Polish furniture after cleaning: Every time you clean your furniture, layers of polish start coming off, make sure, whatever you are using to clean it does not contain alcohol. After a while, polish can bring back the shine and protect the surface.
Dust your furniture: Constantly dusting your furniture protects from dirt-build-up, use a lint-free cloth or brush to dust your furniture.
Use coasters for glasses: this is an old tip, that most of us apply in our homes, always use coasters or cork to place your glasses on surfaces to avoid water rings, never let water stand on the surface of your wooden furniture.
Use mitts for hot dishes: Before placing a hot dish on a surface, place a mitt, placing hot dishes on stone surfaces and wood surfaces can create burn marks or stains.
Protection from pets: We all love our pets, some of the though like to scratch or bite furniture, if this is the case with yours, make sure to protect your furniture with a fiber tablecloth, chair cover or protective pad to prevent damage or accidental scratches.
Do not place coffee makes under upper cabinets: The steam from the coffeemaker can stain the bottom of the upper cabinet, instead place the coffeemaker on open areas or kitchen island.

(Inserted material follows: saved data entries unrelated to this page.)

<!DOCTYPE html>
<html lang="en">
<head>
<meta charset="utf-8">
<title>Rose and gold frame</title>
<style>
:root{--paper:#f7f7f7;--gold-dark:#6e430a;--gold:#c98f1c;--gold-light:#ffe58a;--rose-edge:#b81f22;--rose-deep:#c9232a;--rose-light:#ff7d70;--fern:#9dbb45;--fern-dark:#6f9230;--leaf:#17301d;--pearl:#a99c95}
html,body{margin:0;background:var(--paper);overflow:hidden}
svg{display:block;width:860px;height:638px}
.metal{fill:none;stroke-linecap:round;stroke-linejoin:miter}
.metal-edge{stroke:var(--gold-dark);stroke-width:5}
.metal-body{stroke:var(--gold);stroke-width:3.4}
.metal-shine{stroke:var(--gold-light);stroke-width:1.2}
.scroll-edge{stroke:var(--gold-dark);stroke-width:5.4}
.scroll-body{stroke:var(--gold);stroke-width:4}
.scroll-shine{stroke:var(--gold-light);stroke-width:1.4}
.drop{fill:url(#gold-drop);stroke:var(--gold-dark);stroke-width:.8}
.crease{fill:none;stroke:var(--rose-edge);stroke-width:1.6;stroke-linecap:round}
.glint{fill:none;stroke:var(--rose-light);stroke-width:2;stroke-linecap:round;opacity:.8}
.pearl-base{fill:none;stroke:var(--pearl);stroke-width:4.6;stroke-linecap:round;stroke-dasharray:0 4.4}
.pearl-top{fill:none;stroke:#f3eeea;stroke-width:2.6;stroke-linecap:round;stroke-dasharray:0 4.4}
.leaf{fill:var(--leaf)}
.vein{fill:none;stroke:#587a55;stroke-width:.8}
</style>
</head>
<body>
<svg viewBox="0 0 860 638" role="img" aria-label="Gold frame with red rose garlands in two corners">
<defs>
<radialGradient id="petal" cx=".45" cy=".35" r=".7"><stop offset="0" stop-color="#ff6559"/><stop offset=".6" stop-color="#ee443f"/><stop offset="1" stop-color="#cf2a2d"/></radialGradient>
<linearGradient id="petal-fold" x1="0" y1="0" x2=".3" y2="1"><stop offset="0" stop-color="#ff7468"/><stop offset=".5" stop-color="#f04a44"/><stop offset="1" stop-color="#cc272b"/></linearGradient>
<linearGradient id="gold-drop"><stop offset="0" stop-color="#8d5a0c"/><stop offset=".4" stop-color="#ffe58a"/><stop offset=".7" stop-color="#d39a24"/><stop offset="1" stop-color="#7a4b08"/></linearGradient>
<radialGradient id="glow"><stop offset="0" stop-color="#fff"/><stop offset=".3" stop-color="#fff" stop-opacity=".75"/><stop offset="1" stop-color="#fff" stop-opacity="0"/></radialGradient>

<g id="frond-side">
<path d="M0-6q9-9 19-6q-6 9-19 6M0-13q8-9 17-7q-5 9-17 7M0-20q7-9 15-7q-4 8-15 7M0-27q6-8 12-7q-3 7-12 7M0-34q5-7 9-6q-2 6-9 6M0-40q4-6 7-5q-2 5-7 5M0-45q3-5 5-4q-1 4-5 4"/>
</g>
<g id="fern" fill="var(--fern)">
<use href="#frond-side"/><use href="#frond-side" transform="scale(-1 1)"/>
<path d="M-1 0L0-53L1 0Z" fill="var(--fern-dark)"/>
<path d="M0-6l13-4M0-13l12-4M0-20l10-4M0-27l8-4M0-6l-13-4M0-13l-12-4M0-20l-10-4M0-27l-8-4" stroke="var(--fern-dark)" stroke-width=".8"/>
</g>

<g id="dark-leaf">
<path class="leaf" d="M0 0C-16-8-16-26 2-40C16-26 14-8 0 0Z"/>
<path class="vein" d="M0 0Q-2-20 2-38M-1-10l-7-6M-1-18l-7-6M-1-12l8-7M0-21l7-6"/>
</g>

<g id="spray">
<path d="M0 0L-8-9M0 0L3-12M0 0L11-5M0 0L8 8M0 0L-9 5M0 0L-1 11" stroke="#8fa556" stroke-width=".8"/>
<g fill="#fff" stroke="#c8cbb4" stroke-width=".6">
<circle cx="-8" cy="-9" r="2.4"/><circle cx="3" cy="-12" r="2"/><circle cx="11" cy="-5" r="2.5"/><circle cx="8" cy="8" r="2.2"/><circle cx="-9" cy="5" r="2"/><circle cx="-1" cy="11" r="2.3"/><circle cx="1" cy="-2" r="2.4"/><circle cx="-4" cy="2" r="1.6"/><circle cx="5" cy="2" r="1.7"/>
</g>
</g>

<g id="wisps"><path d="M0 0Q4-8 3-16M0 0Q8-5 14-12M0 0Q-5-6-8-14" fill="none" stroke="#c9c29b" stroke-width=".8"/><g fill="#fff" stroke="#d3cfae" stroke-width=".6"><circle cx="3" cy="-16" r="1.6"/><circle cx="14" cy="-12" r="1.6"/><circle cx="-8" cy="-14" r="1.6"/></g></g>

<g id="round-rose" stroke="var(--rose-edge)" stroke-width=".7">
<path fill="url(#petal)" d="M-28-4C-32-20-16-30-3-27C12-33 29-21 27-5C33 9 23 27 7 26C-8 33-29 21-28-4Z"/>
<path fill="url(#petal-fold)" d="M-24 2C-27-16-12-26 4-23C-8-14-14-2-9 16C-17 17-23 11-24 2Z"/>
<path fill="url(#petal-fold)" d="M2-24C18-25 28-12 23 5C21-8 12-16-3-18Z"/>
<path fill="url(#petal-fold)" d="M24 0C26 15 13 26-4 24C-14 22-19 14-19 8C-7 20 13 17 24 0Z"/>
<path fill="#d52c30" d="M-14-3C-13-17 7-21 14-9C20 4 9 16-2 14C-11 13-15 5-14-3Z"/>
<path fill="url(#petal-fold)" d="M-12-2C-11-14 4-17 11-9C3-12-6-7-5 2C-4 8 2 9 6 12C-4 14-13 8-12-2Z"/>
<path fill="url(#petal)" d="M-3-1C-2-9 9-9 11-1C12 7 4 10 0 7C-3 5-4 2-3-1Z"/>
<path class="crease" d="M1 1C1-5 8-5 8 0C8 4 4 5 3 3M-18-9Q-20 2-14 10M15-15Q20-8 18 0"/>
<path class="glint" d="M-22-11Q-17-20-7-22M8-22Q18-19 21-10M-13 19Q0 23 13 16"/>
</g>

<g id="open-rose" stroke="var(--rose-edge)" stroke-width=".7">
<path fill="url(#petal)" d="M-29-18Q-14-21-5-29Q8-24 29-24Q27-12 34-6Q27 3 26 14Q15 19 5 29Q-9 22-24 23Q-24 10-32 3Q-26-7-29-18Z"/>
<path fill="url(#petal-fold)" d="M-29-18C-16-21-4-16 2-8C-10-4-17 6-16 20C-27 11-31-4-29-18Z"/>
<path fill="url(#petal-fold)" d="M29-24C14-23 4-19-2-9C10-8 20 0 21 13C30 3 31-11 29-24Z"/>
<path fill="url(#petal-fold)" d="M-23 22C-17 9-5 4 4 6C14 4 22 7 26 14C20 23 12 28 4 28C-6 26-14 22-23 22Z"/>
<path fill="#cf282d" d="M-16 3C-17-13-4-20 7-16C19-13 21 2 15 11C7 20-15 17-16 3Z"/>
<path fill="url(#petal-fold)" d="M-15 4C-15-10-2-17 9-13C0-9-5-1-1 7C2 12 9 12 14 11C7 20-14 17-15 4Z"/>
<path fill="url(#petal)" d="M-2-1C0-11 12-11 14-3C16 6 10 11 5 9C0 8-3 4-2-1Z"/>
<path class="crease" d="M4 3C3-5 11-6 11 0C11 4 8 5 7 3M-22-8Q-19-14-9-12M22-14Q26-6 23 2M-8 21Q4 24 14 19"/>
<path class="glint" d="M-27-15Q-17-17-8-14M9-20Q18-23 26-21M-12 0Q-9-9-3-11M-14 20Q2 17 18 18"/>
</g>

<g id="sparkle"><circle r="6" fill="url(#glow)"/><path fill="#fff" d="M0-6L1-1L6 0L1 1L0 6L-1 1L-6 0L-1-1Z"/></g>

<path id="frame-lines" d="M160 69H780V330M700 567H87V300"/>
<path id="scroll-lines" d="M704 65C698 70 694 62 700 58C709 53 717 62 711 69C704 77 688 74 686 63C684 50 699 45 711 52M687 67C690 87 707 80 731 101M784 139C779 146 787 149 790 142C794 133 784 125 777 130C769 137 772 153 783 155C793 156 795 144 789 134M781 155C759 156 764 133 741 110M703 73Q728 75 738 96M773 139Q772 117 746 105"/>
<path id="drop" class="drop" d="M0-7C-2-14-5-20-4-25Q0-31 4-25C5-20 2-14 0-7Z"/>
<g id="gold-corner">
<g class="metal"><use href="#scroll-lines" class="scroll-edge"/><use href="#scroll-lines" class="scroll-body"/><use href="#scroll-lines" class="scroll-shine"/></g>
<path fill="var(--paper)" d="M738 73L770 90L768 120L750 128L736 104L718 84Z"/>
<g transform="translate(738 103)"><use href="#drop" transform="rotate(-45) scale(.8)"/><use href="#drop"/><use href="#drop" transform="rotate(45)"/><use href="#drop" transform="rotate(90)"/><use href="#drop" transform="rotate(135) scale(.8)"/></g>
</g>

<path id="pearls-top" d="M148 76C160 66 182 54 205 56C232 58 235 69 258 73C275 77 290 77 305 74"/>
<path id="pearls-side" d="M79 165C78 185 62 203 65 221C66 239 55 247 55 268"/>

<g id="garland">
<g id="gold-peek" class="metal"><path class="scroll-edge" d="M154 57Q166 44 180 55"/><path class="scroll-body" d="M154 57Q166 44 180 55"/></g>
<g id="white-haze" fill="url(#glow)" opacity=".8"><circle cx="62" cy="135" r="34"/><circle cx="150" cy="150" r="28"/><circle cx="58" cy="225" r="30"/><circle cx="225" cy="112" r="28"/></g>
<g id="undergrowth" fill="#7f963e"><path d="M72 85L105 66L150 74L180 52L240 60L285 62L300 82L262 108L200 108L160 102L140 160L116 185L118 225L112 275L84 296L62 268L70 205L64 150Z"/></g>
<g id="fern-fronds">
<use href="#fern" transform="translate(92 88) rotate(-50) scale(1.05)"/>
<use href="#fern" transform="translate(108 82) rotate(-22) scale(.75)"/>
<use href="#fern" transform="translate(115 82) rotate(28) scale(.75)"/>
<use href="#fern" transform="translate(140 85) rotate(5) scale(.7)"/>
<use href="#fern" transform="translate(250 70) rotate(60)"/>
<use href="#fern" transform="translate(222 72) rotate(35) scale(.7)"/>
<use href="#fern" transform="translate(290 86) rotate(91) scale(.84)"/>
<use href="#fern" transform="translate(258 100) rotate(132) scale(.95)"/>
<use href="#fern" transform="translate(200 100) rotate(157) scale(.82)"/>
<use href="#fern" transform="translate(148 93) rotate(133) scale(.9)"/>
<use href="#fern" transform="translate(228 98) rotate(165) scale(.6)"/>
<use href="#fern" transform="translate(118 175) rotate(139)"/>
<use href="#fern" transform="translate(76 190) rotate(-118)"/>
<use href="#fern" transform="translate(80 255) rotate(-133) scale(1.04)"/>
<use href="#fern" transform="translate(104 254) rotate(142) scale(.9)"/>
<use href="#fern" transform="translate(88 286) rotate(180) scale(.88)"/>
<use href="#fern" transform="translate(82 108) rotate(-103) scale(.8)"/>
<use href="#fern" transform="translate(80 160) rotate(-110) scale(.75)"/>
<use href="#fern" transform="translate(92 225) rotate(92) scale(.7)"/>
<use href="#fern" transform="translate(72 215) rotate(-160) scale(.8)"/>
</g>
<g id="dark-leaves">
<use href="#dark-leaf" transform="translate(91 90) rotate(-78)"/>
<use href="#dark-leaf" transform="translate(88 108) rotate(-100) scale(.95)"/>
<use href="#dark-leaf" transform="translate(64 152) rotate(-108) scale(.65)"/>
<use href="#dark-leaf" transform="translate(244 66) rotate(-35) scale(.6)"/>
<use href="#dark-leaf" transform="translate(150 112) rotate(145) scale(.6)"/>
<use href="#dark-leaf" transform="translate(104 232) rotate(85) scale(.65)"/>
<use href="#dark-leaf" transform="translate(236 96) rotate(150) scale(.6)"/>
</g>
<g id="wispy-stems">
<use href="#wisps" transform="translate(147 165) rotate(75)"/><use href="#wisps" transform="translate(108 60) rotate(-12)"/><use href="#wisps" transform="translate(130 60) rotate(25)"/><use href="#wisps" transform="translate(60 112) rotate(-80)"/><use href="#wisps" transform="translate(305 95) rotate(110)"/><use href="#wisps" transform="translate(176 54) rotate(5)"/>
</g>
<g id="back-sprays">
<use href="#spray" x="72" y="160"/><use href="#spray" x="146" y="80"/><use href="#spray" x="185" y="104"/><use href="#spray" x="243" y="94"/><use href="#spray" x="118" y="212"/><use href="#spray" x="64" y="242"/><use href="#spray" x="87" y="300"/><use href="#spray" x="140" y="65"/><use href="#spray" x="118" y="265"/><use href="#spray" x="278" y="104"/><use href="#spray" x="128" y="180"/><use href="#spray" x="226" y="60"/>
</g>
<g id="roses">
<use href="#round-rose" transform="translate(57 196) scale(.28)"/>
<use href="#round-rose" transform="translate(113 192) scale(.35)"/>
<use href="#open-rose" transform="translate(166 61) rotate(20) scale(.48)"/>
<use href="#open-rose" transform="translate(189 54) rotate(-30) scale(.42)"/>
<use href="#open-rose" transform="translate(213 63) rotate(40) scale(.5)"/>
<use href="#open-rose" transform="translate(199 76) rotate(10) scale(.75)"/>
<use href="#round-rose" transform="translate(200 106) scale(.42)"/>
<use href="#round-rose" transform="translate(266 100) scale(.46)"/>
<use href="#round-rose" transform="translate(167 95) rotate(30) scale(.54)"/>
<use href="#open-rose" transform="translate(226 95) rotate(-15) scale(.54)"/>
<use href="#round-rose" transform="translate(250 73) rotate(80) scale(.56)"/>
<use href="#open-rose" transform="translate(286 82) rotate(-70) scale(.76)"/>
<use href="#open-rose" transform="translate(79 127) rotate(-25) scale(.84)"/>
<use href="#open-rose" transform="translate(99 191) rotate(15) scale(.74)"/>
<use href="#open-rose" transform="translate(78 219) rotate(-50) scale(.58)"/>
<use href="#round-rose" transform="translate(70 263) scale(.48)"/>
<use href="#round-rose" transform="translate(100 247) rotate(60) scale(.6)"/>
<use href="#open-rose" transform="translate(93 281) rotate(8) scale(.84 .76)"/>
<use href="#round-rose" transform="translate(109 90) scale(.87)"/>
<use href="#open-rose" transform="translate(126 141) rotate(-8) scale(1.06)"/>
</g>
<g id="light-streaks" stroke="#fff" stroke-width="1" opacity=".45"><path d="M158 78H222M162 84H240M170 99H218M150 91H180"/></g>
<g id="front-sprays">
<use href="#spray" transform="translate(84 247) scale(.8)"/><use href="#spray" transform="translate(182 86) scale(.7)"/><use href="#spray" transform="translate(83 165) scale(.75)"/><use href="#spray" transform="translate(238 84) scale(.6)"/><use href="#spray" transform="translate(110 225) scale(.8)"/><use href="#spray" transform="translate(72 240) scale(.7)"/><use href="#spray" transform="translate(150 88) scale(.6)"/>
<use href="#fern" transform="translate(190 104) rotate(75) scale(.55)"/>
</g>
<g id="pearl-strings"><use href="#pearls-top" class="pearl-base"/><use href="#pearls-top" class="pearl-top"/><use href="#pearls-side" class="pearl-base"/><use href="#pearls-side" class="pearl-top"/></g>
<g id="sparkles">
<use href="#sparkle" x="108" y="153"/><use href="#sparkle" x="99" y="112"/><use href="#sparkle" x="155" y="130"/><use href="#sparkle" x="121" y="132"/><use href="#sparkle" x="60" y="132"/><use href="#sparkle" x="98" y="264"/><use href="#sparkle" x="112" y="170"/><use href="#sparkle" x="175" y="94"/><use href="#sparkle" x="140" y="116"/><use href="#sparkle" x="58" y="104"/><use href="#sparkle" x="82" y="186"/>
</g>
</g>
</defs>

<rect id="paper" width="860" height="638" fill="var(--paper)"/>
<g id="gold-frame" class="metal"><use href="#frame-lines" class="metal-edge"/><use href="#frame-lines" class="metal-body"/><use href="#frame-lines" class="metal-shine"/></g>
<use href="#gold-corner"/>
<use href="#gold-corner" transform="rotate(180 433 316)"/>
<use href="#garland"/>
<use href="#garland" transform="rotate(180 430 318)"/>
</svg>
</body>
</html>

Moisture damage: not using coasters, mitts or protecting your furniture from steam, can cause dreaded ring or stains. Take precaution to avoid this, if you furniture has any kind of this stains must be treated ASAP.
Follow these care tips to help prevent moisture or dryness from damaging your furniture:
➔ Sprinkle the spot with 4F pumice powder or baby powder and leave it on for a few hours to draw out the moisture.
➔ For superficial spots place a double layered fabric on the spot, next tap with a warm dry iron, after this if the mark is still visible, use a good polish or wax and treat it by rubbing the surface.
➔ For dark spots, try solvents such as paint thinner or alcohol, if this does not work us superfine (0000) steel wool. Apply polish or wax to protect your piece of furniture.
➔ For severe spots, you will have to strip and sand the spot, this alone may resolve the problem, if not try a solvent, then repair the finish and stain the finish.
➔ Avoid placing wood furniture near bathrooms or laundry areas.
➔ Maintain a consistent temperature in your home.
➔ Protect your surfaces from water.
➔ Do not allow your home to get to dry, dry areas can cause furniture to shrink.
➔ Do not allow moisture to get trapped between wood and glass.
➔ Make sure the surface is completely dry before placing a glass back after cleaning or if you are replacing a glass piece.
Worms and Insect damage.
Another problem that may damage your furniture are worm and insects, they cause the wood to become porous and dry, thus more susceptible and fragile to moisture. To prevent this, keep furniture in a dry a spot as possible and inspect for new holes periodically, especially with antique furniture. If you need to repair this, instead of spraying the piece, apply furniture-worm insecticide on the holes, but do not spray it, use a thin-needled syringe, every 10 inches is good enough, it does not have to go into every hole. Leave the piece overnight, as mentioned before check regularly for holes, and place cedar blocks inside to prevent new infestations. If your problems are termites, then your furniture is the least of your worries, because this means your entire house has termites and you need to call a professional to remedy this immediately.